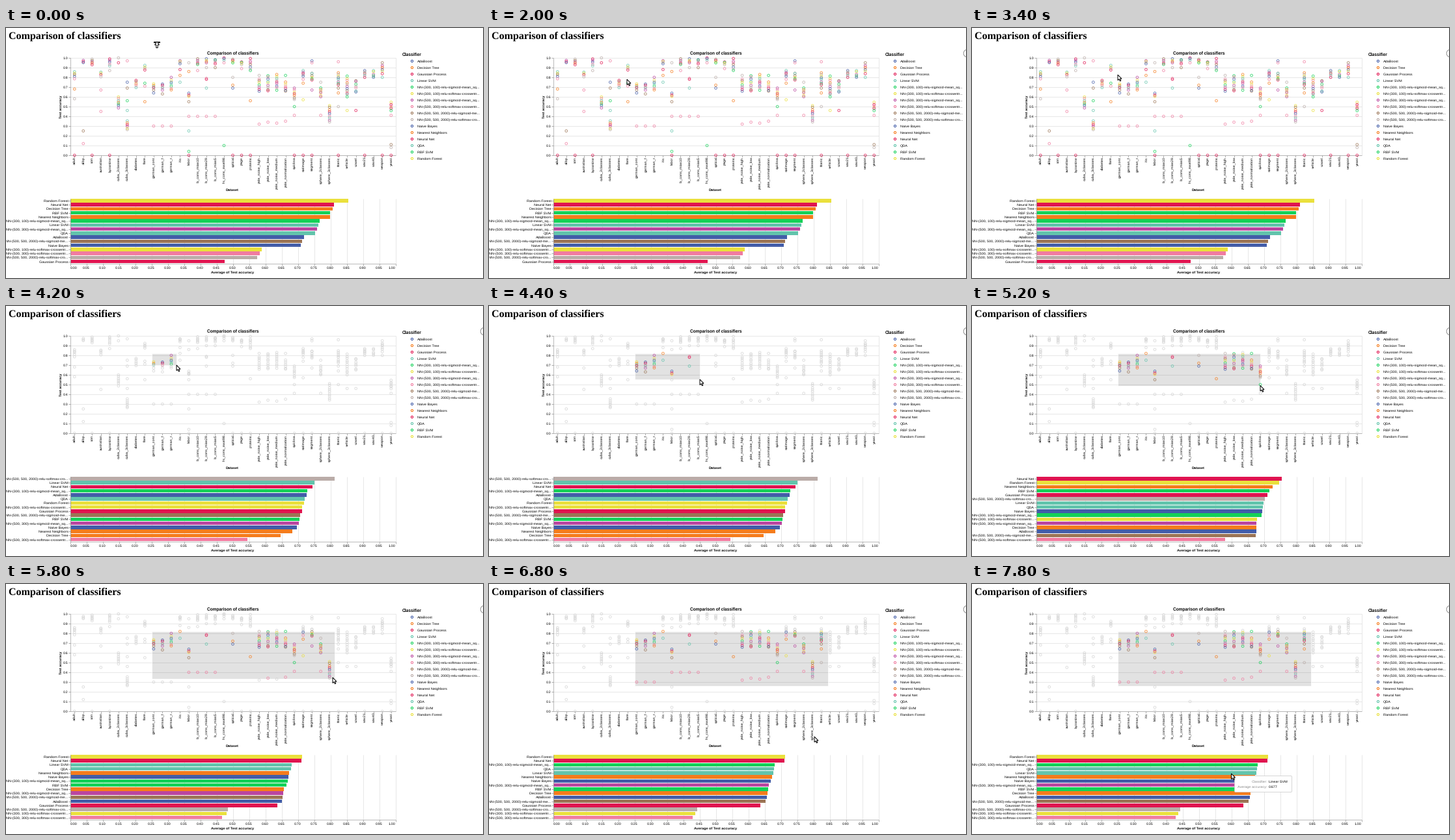
Write a matplotlib script that moves like this. It is 733 by 385 pixels and loops after 8 s.

```python
import numpy as np
import matplotlib.pyplot as plt
from matplotlib.animation import FuncAnimation
from matplotlib.patches import Circle, FancyBboxPatch, Polygon, Rectangle

W, H, DPI = 733, 385, 100
STEP, FRAMES = 200, 40
PX = 72 / DPI  # points per pixel
X0, X1, TOP, BASE = 98.5, 598.5, 46, 196
BAR_TOP, ROW = 262.8, 6.25

PALETTE = ["#435da8", "#f57c1c", "#e01450", "#62c4ac", "#14d158",
           "#eae03c", "#ba46a0", "#f07ca0", "#9b7455", "#baaca8"]
GREY = "#d3d3d3"

CLASSIFIERS = [
    "AdaBoost", "Decision Tree", "Gaussian Process", "Linear SVM",
    "NN-(300, 100)-relu-sigmoid-mean_sq...", "NN-(300, 100)-relu-softmax-crossentr...",
    "NN-(500, 300)-relu-sigmoid-mean_sq...", "NN-(500, 300)-relu-softmax-crossentr...",
    "NN-(500, 500, 2000)-relu-sigmoid-me...", "NN-(500, 500, 2000)-relu-softmax-cro...",
    "Naive Bayes", "Nearest Neighbors", "Neural Net", "QDA", "RBF SVM", "Random Forest"]

# Mean accuracy per classifier, without a brush and at brush key times
ALL_MEANS = np.array([.718, .807, .475, .763, .767, .589, .759, .583,
                      .712, .575, .709, .798, .811, .752, .799, .855])
MEAN_TIMES = [4400, 5200, 5800, 6200]
BRUSH_MEANS = np.array([
    [.727, .647, .712, .750, .728, .713, .703, .545,
     .706, .813, .697, .683, .745, .721, .705, .719],
    [.676, .6765, .711, .699, .693, .678, .677, .581,
     .675, .703, .695, .727, .755, .696, .717, .747],
    [.651, .657, .637, .680, .669, .481, .655, .467,
     .653, .485, .671, .673, .711, .679, .665, .713],
    [.657, .658, .637, .677, .681, .437, .663, .429,
     .652, .443, .668, .672, .711, .679, .660, .713]])

# Dataset: top and bottom of its main cluster, then the outliers
DATASETS = {
    "adult": (.86, .79, .68, .58, 0), "allbp": (.97, .95, .25, .12),
    "ann": (.99, .93, 0), "australian": (.86, .81, .67, .45),
    "byzantine": (.99, .92, .87, 0), "cuba_2classes": (.6, .49, 1, .95),
    "cuba_3classes": (.35, .26, .97, .75, .69, .56, .46),
    "diabetes": (.77, .70), "flare": (.92, .88, .74, .71, .55),
    "german_cont": (.73, .69, .67, .64, .30), "german_f": (.73, .69, .67, .63, .30),
    "german_r": (.77, .67, .80, .30), "iris": (.97, .94, .88, .82, .75),
    "labor": (.64, .60, .95, .86, .55, .40, .25, .04, 0),
    "lb_cons_mias10": (.99, .93, .87, .40),
    "lb_cons_mias29": (.99, .95, .90, .79, .78, .69, .40),
    "lb_cons_mias5": (.99, .94, .90, .40), "lrs_cons_swat98": (1, .98, .95, .10),
    "optical": (.98, .95, .80, .72, .69, 0), "page": (.96, .93, .89, 0),
    "proteins": (.99, .87, .56, 0), "pole_noise_high": (.78, .66, .82, .32),
    "pole_noise_low": (.82, .66, .34), "pole_noise_medium": (.83, .67, .33),
    "pole_normalization": (.75, .65, .82, .35),
    "quicksa": (.69, .57, .50, .41, 0), "satimage": (.87, .81, .78, .74, .57, 0),
    "segment": (.85, .77, .97, .95, .67, 0), "sphere_2classes": (.69, .60, .75, .41),
    "sphere_3classes": (.51, .34), "titanic": (.85, .72, .96, .69, .64, .50, 0),
    "vehicle": (.81, .60, .46), "vowel": (.77, .65, .46),
    "wav21": (.87, .82, .80, 0), "wav40": (.87, .80),
    "weapon": (.93, .84, .95, .80, 0), "yeast": (.54, .46, .41, .11, .08, 0)}

# Pointer tip and brush corner: time, x, y
POINTER = np.array([
    (0, 228, 21), (400, 228, 21), (600, 226, 42), (800, 220, 61), (1000, 220, 61),
    (1200, 248, 76), (1600, 370, 113), (2000, 212, 79), (2200, 212, 80),
    (2400, 270, 95), (2800, 370, 113), (3200, 240, 80), (3400, 224, 72),
    (4000, 224, 72), (4200, 262, 91), (4400, 324, 113), (5200, 443, 122.5),
    (5800, 502, 144), (6200, 521, 156.5), (6400, 521, 156.5), (6600, 519, 182),
    (6800, 500, 235), (7000, 450, 325), (7200, 430, 336), (7400, 394, 343),
    (7600, 415, 316), (7800, 398.5, 292)])
BRUSH_X, BRUSH_Y = 224, 73
BRUSH = np.array([(4200, 262, 91), (4400, 324, 113), (5200, 443, 122.5),
                  (5800, 505, 146), (6200, 521, 156.5)])
ARROW = np.array([(0, 0), (0, 8.5), (2, 6.7), (3.4, 9.8), (4.8, 9.2), (3.5, 6.2), (6, 6.2)])
UP_BAR = np.array([(0, 0), (9, 0), (9, 1.2), (5.5, 1.2), (8, 4.5), (5.7, 4.5),
                   (5.7, 9), (3.3, 9), (3.3, 4.5), (1, 4.5), (3.5, 1.2), (0, 1.2)])

plt.rcParams.update({"font.family": "Liberation Sans", "text.hinting": "none",
                     "toolbar": "None"})
fig = plt.figure(figsize=(W / DPI, H / DPI), dpi=DPI, facecolor="white")
ax = fig.add_axes([0, 0, 1, 1])
ax.set(xlim=(0, W), ylim=(H, 0))
ax.axis("off")


def label(x, y, text, size=5.5, ha="left", rotation=0, **style):
    """Text whose capitals are centred on the line through (x, y)."""
    shift = 0.35 * size
    dx, dy = (shift, 0) if rotation else (0, shift)
    return ax.text(x + dx, y + dy, text, fontsize=size * PX, ha=ha, va="baseline",
                   rotation=rotation, rotation_mode="anchor", **style)


def lines(kind, at, start, end, color, width=0.8, z=0):
    draw = ax.hlines if kind == "h" else ax.vlines
    draw(at, start, end, colors=color, linewidth=width * PX, zorder=z)


def along(path, t):
    return np.array([np.interp(t, path[:, 0], path[:, k]) for k in (1, 2)])


def scatter_data():
    rng = np.random.default_rng(4)
    band = (X1 - X0) / len(DATASETS)
    xs, ys, colors = [], [], []
    for i, (high, low, *outliers) in enumerate(DATASETS.values()):
        count = 3 + int((high - low) * 40)
        cluster = np.linspace(high, low, count) + rng.normal(0, .003, count)
        order = rng.permutation(len(PALETTE))
        for k, value in enumerate([*cluster, *outliers]):
            hue = order[k % len(order)]
            if value < .01:
                hue = 2
            elif k >= count and .25 < value < .46:
                hue = 7
            xs.append(X0 + band * (i + .5))
            ys.append(BASE - min(value, 1) * (BASE - TOP))
            colors.append(PALETTE[hue])
    return np.array(xs), np.array(ys), np.array(colors)


# Headings
ax.text(4, 17, "Comparison of classifiers", family="Liberation Serif",
        weight="bold", fontsize=16 * PX)
label((X0 + X1) / 2, 38, "Comparison of classifiers", 6.55, "center", weight="bold")

# Scatter axes
ticks = np.arange(11) / 10
tick_y = BASE - ticks * (BASE - TOP)
lines("h", tick_y, X0, X1, "#e2e2e2")
lines("h", tick_y, X0 - 2.75, X0, "#999999", z=3)
lines("v", [X0], TOP, BASE, "#aaaaaa", z=1)
lines("v", [X1], TOP, BASE, "#e2e2e2")
lines("h", [BASE], X0, X1, "#aaaaaa", z=1)
for value, y in zip(ticks, tick_y):
    label(95, y, f"{value:.1f}", ha="right")
label(84.5, (TOP + BASE) / 2, "Test accuracy", 5.4, "center", 90, weight="bold")
label((X0 + X1) / 2 - .5, 249, "Dataset", ha="center", weight="bold")

point_x, point_y, point_color = scatter_data()
columns = np.unique(point_x)
lines("v", columns, BASE, BASE + 2.75, "#999999", z=1)
for x, name in zip(columns, DATASETS):
    label(x, 198.5, name, ha="right", rotation=90)
points = ax.scatter(point_x, point_y, s=(3.7 * PX) ** 2, facecolors="none",
                    edgecolors=point_color, linewidths=0.95 * PX, alpha=.75, zorder=2)

# Legend
label(609, 40.5, "Classifier", 6.6, weight="bold")
for i, name in enumerate(CLASSIFIERS):
    y = 51 + 10 * i
    label(632, y, name)
    ax.add_patch(Circle((624, y), 1.6, fc="none", ec=PALETTE[i % 10], lw=1.1 * PX))

# Bar axes
grid_x = np.linspace(X0, X1, 21)
lines("v", grid_x, BAR_TOP, BAR_TOP + 16 * ROW, "#e2e2e2")
lines("v", grid_x, BAR_TOP + 16 * ROW, BAR_TOP + 16 * ROW + 2.75, "#999999")
lines("v", [X0], BAR_TOP, BAR_TOP + 16 * ROW, "#999999", z=3)
lines("h", [BAR_TOP + 16 * ROW], X0, X1, "#aaaaaa", z=1)
for i, x in enumerate(grid_x):
    label(x, 369.3, f"{i / 20:.2f}", ha={0: "left", 20: "right"}.get(i, "center"))
label((X0 + X1) / 2, 376.5, "Average of Test accuracy", ha="center", weight="bold")

row_y = BAR_TOP + ROW * (np.arange(16) + .5)
lines("h", row_y, X0 - 2.75, X0, "#999999", z=1)
bars = ax.barh(row_y, np.ones(16), height=5.6, left=X0, zorder=2)
bar_labels = [label(95.5, y, "", ha="right") for y in row_y]

# Moving parts
brush = ax.add_patch(Rectangle((BRUSH_X, BRUSH_Y), 1, 1, fc=(.2, .2, .2, .14),
                               ec="white", lw=.5, zorder=1))
side_ring = ax.add_patch(Circle((735, 39), 5.8, fc="white", ec="#777777", lw=.8 * PX))
pointer = ax.add_patch(Polygon(ARROW, fc="white", ec="black", lw=1 * PX, zorder=9))
tip_box = ax.add_patch(FancyBboxPatch((0, 0), 88, 25, boxstyle="round,pad=0,rounding_size=1.5",
                                      fc="white", ec="#cccccc", lw=.8 * PX, zorder=6))
TIP_OFFSETS = [(55, 12), (57.5, 12), (55, 20), (57.5, 20)]
tip_texts = [label(0, 0, s, ha=ha, color=c, zorder=7)
             for s, ha, c in [("Classifier:", "right", "#888888"), ("", "left", "black"),
                              ("Average accuracy:", "right", "#888888"), ("", "left", "black")]]


def show_bars(means):
    order = np.argsort(-means, kind="stable")
    for bar, text, k in zip(bars, bar_labels, order):
        bar.set_width(means[k] * (X1 - X0))
        bar.set_facecolor(PALETTE[k % 10])
        text.set_text(CLASSIFIERS[k])
    return order


def show_tooltip(t, tip, means, order):
    x, y = tip
    row = int((y - BAR_TOP) // ROW)
    hit = t >= 6600 and 0 <= row < 16 and X0 <= x <= X0 + means[order[row]] * (X1 - X0)
    for artist in (tip_box, *tip_texts):
        artist.set_visible(hit)
    if hit:
        tip_box.set_bounds(x + 5, y + 3.5, 88, 25)
        tip_texts[1].set_text(CLASSIFIERS[order[row]])
        tip_texts[3].set_text(f"{means[order[row]]:.3f}")
        for text, (dx, dy) in zip(tip_texts, TIP_OFFSETS):
            text.set_position((x + dx, y + dy + 1.9))


def update(frame):
    t = frame * STEP
    brushing = t >= BRUSH[0, 0]
    means, colors = ALL_MEANS, point_color
    brush.set_visible(brushing)
    if brushing:
        right, bottom = along(BRUSH, t)
        brush.set_bounds(BRUSH_X, BRUSH_Y, right - BRUSH_X, bottom - BRUSH_Y)
        inside = ((point_x >= BRUSH_X) & (point_x <= right + .5)
                  & (point_y >= BRUSH_Y - .5) & (point_y <= bottom))
        colors = np.where(inside, point_color, GREY)
        means = np.array([np.interp(t, MEAN_TIMES, column) for column in BRUSH_MEANS.T])
    points.set_edgecolors(list(colors))
    order = show_bars(means)

    tip = along(POINTER, t)
    pointer.set_xy(tip + (UP_BAR + (-.5, .5) if t < 200 else ARROW))
    side_ring.set_visible(t >= 600)
    show_tooltip(t, tip, means, order)
    return []


animation = FuncAnimation(fig, update, frames=FRAMES, interval=STEP,
                          repeat=True, repeat_delay=0, blit=False)
plt.show()
```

Problem to solve: Scan the records above for lines with the word "weight". Then report how many there are, as a bare number.

Reply to the task: 6